Urban sprawl, the outward growth of a city as new roads, housing estates, housing estates and business districts are built, occurs rapidly and represents near-permanent changes in the environment.
“A major environmental consequence of growing cities is the loss of biodiversity,” said Harris, who is working on a doctorate in animal and poultry science at USask’s College of Agriculture and Bioresources.
Biodiversity and biodiversity hotspots are extremely important for many reasons, including general human health and well-being, as well as environmental health and sustainability, she said.
“However, biodiversity loss is now occurring at a faster rate than at any time since the last historic extinction event which occurred millions of years ago, and we are currently in a global crisis. of biodiversity, because every year more and more species are going extinct,” Harris said.
Her research goal is to determine what species live in Saskatoon and how they use the city in a context of near-constant urban development and change.
Harris placed motion-activated cameras at various locations in Saskatoon, which captured 21,000 photos of approximately 10,000 wildlife sightings from September to December 2021.
The study is the first of its kind in Saskatoon to provide a large-scale, year-round platform for monitoring urban wildlife. The data collected will be used to create an urban wildlife database for Saskatoon that can be used as a basis for examining trends and patterns in wildlife occurrence over time.
The first batch of photos identified 18 species, including black bears, porcupines, long-tailed weasels, moose and beavers. Harris said the most common species appearing within Saskatoon city limits are white-tailed hares, red foxes, mule deer and coyotes.
“My preliminary analyzes show how vital urban habitat connectivity and wildlife corridors – areas of land that allow an animal to move from one disconnected patch to another – are vital for wildlife biodiversity, sites the least connected showing very low levels of biodiversity,” says Harris.
“Furthermore, most wildlife species have evolved to behave primarily nocturnally as a coexistence adaptation for living in densely populated urban areas.”
Harris said another interesting adaptation she’s observed in urban settings is “human shielding,” a phenomenon that refers to prey remaining in areas of human activity due to a reduced risk of encountering a species. predatory.
His project will continue to collect data until the end of 2023, but Harris hopes the monitoring platform will continue to observe Saskatoon’s urban wildlife for decades to come. His project is overseen by USask Associate Professor Dr. Ryan Brook (PhD).
“I come from a small northern community, The Pas, Manitoba, where I was raised to value and protect our natural resources and what they offer us,” Harris said.
“Most people, myself included before starting this project, are really unaware of how many species we share the city with. So it’s been incredibly eye-opening and humbling at times, to not only be able to experience this other world, but also share it with others.
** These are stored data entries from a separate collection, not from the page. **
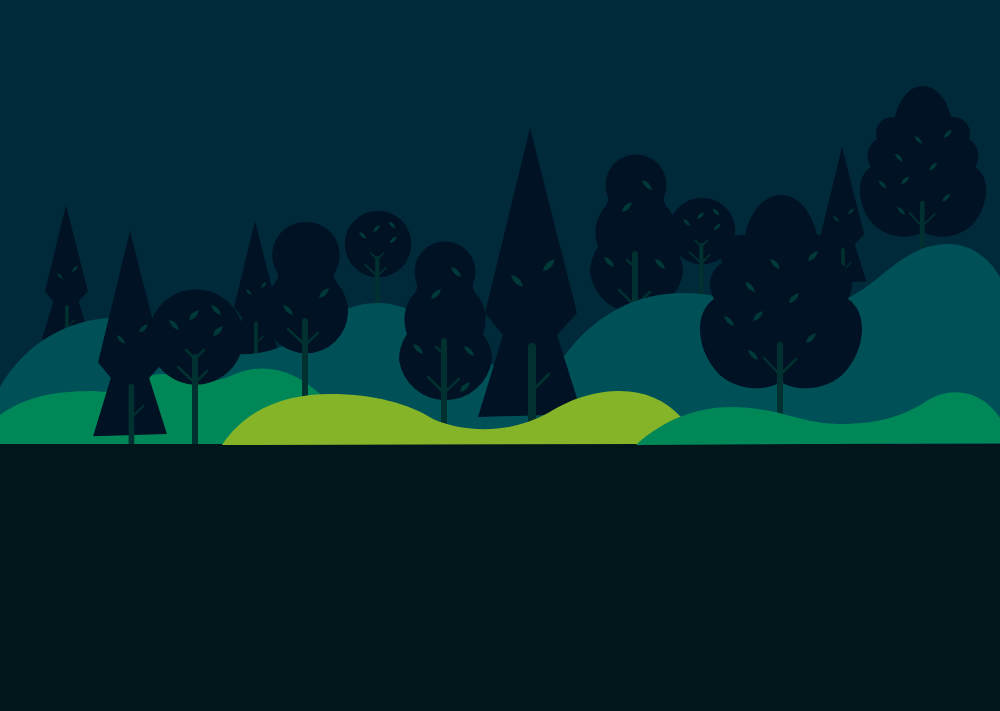
<!DOCTYPE html>
<html lang="en">
<head>
<meta charset="utf-8">
<title>Night forest</title>
<style>
:root {
  --sky: #002a3a;
  --ground: #00161b;
  --crown: #001224;
  --bark: #00302f;
  --leaf: #003a38;
  --far-hill: #005057;
  --meadow: #008757;
  --lime: #86b429;
}
html, body { margin: 0; height: 100%; overflow: hidden; background: var(--ground); }
.forest { display: block; width: 1000px; height: 711px; }
.sky { fill: var(--sky); }
.ground { fill: var(--ground); }
.crown { fill: var(--crown); }
.bark { fill: none; stroke: var(--bark); stroke-linecap: round; }
.trunk { stroke-width: 6; }
.branch { stroke-width: 2.5; }
.leaves { fill: var(--leaf); }
.far-hill { fill: var(--far-hill); }
.meadow { fill: var(--meadow); }
.lime { fill: var(--lime); }
</style>
</head>
<body>
<svg class="forest" viewBox="0 0 1000 711" role="img" aria-label="Dark forest trees on green hills at night">
  <defs>
    <path id="leaf-left" d="M-5-5Q3-4 5 5Q-3 3-5-5Z"/>
    <path id="leaf-right" d="M5-5Q3 4-5 5Q-4-3 5-5Z"/>

    <g id="pine">
      <path class="crown" d="M0 0L47 185L27 207L52 286L-52 289L-27 207L-45 185Z"/>
      <path class="bark" stroke-width="8" stroke-linecap="butt" d="M2 219V298"/>
      <path class="bark" stroke-width="3" d="M4 261L19 246"/>
      <g class="leaves">
        <use href="#leaf-left" transform="translate(-13 153) scale(1.2)"/>
        <use href="#leaf-right" transform="translate(19 137) scale(1.2)"/>
      </g>
    </g>

    <g id="round-tree">
      <circle class="crown" r="47.5"/>
      <path class="bark trunk" stroke-linecap="butt" d="M-1 20V106"/>
      <path class="bark branch" d="M-10 13L-1 22L8 13M-18 30L-1 46L11 34"/>
      <g class="leaves">
        <use href="#leaf-left" x="-22" y="-12"/>
        <use href="#leaf-right" x="-2" y="-22"/>
        <use href="#leaf-left" x="20" y="-27"/>
        <use href="#leaf-right" x="22" y="-6"/>
      </g>
    </g>

    <g id="double-tree">
      <path class="crown" d="M0-33A33 33 0 0 1 29 17Q26 22 31 28A42 42 0 1 1-31 28Q-26 22-29 17A33 33 0 0 1 0-33Z"/>
      <path class="bark trunk" d="M-1 66V150"/>
      <path class="bark branch" d="M-18 74L-1 90L12 78"/>
      <g class="leaves">
        <use href="#leaf-right" x="18" y="38"/>
        <use href="#leaf-left" x="-18" y="55"/>
      </g>
    </g>

    <g id="triple-tree">
      <g class="crown">
        <circle r="30.5"/>
        <path d="M-28 8H28Q26 18 33 24Q45 42 38 62Q47 74 47 88A47 47 0 0 1-46 88Q-46 74-38 62Q-45 42-33 24Q-26 18-28 8Z"/>
      </g>
      <path class="bark trunk" d="M-1 69V160"/>
      <path class="bark branch" d="M-9 75L-1 82M-17 105L-1 121L14 107"/>
      <g class="leaves">
        <use href="#leaf-left" x="11"/>
        <use href="#leaf-right" x="-9" y="22"/>
        <use href="#leaf-left" x="-27" y="77"/>
        <use href="#leaf-left" x="24" y="79"/>
        <use href="#leaf-right" x="20" y="115"/>
      </g>
    </g>

    <g id="broad-tree">
      <path class="crown" d="M0 0C18 0 31 18 36 40C52 38 64 52 59 68C72 76 74 92 67 104C88 118 84 155 64 177C50 193 20 199 0 187C-20 199-50 193-64 177C-84 155-88 118-67 104C-74 92-72 76-59 68C-64 52-52 38-36 40C-31 18-18 0 0 0Z"/>
      <path class="bark trunk" d="M-1 150V225"/>
      <path class="bark branch" d="M-17 163L-1 180L15 164"/>
      <g class="leaves">
        <use href="#leaf-left" x="-31" y="92"/>
        <use href="#leaf-left" x="-6" y="69"/>
        <use href="#leaf-right" x="32" y="61"/>
        <use href="#leaf-right" x="13" y="103"/>
        <use href="#leaf-left" x="-52" y="126"/>
        <use href="#leaf-right" x="-23" y="121"/>
        <use href="#leaf-right" x="30" y="143"/>
        <use href="#leaf-left" x="-28" y="160"/>
      </g>
    </g>
  </defs>

  <rect class="sky" width="1000" height="446"/>

  <g id="far-trees">
    <use href="#pine" transform="translate(66 205) scale(.466)"/>
    <use href="#pine" transform="translate(255 221) scale(.466)"/>
    <use href="#round-tree" transform="translate(378 244) scale(.7)"/>
    <use href="#triple-tree" transform="translate(636 185)"/>
    <use href="#round-tree" transform="translate(702 231) scale(.7)"/>
    <use href="#pine" transform="translate(842 147) scale(.47)"/>
    <use href="#broad-tree" transform="translate(923 86) scale(.78)"/>
  </g>

  <g id="far-hills" class="far-hill">
    <path d="M0 387C25 343 68 320 110 318C160 318 190 353 235 354C305 358 320 303 378 303C430 303 450 355 530 380V444H0Z"/>
    <path d="M420 444C520 420 540 388 565 355C595 315 635 293 684 293C740 293 790 325 850 297C882 281 905 244 948 244C973 244 990 260 1000 277V444Z"/>
  </g>

  <path class="meadow" d="M0 415C30 393 65 391 95 391C125 396 135 373 165 374C190 377 205 386 228 377C258 362 290 366 320 394L345 444H0Z"/>

  <g id="near-trees">
    <use href="#pine" transform="translate(130 231) scale(.71)"/>
    <use href="#round-tree" transform="translate(196 337)"/>
    <use href="#double-tree" transform="translate(306 255)"/>
    <use href="#pine" transform="translate(530 128)"/>
    <use href="#triple-tree" transform="translate(445 272)"/>
    <use href="#broad-tree" transform="translate(781 195)"/>
  </g>

  <rect class="ground" y="444" width="1000" height="267"/>

  <g id="near-hills">
    <path class="lime" d="M222 445C248 406 290 394 330 394C375 394 409 404 433 419C468 434 512 433 548 413C575 396 600 391 620 391C645 391 665 400 681 417L640 444Z"/>
    <path class="meadow" d="M636 445C665 418 700 407 730 407C780 407 800 424 840 424C880 424 905 415 925 402C950 385 982 390 1000 418V443Z"/>
  </g>
</svg>
</body>
</html>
The study was supported by the Natural Sciences and Engineering Research Council of Canada and numerous partner organizations including USask, City of Saskatoon, Meewasin Valley Authority, Wild About Saskatoon, Saskatoon Forestry Farm Park and Zoo , the Wanuskewin Heritage Park and the Nature Society of Saskatoon.
This article was first published as part of the 2022 Young Innovators series, an initiative of the USask Research Profile and Impact office in partnership with the Saskatoon StarPhoenix.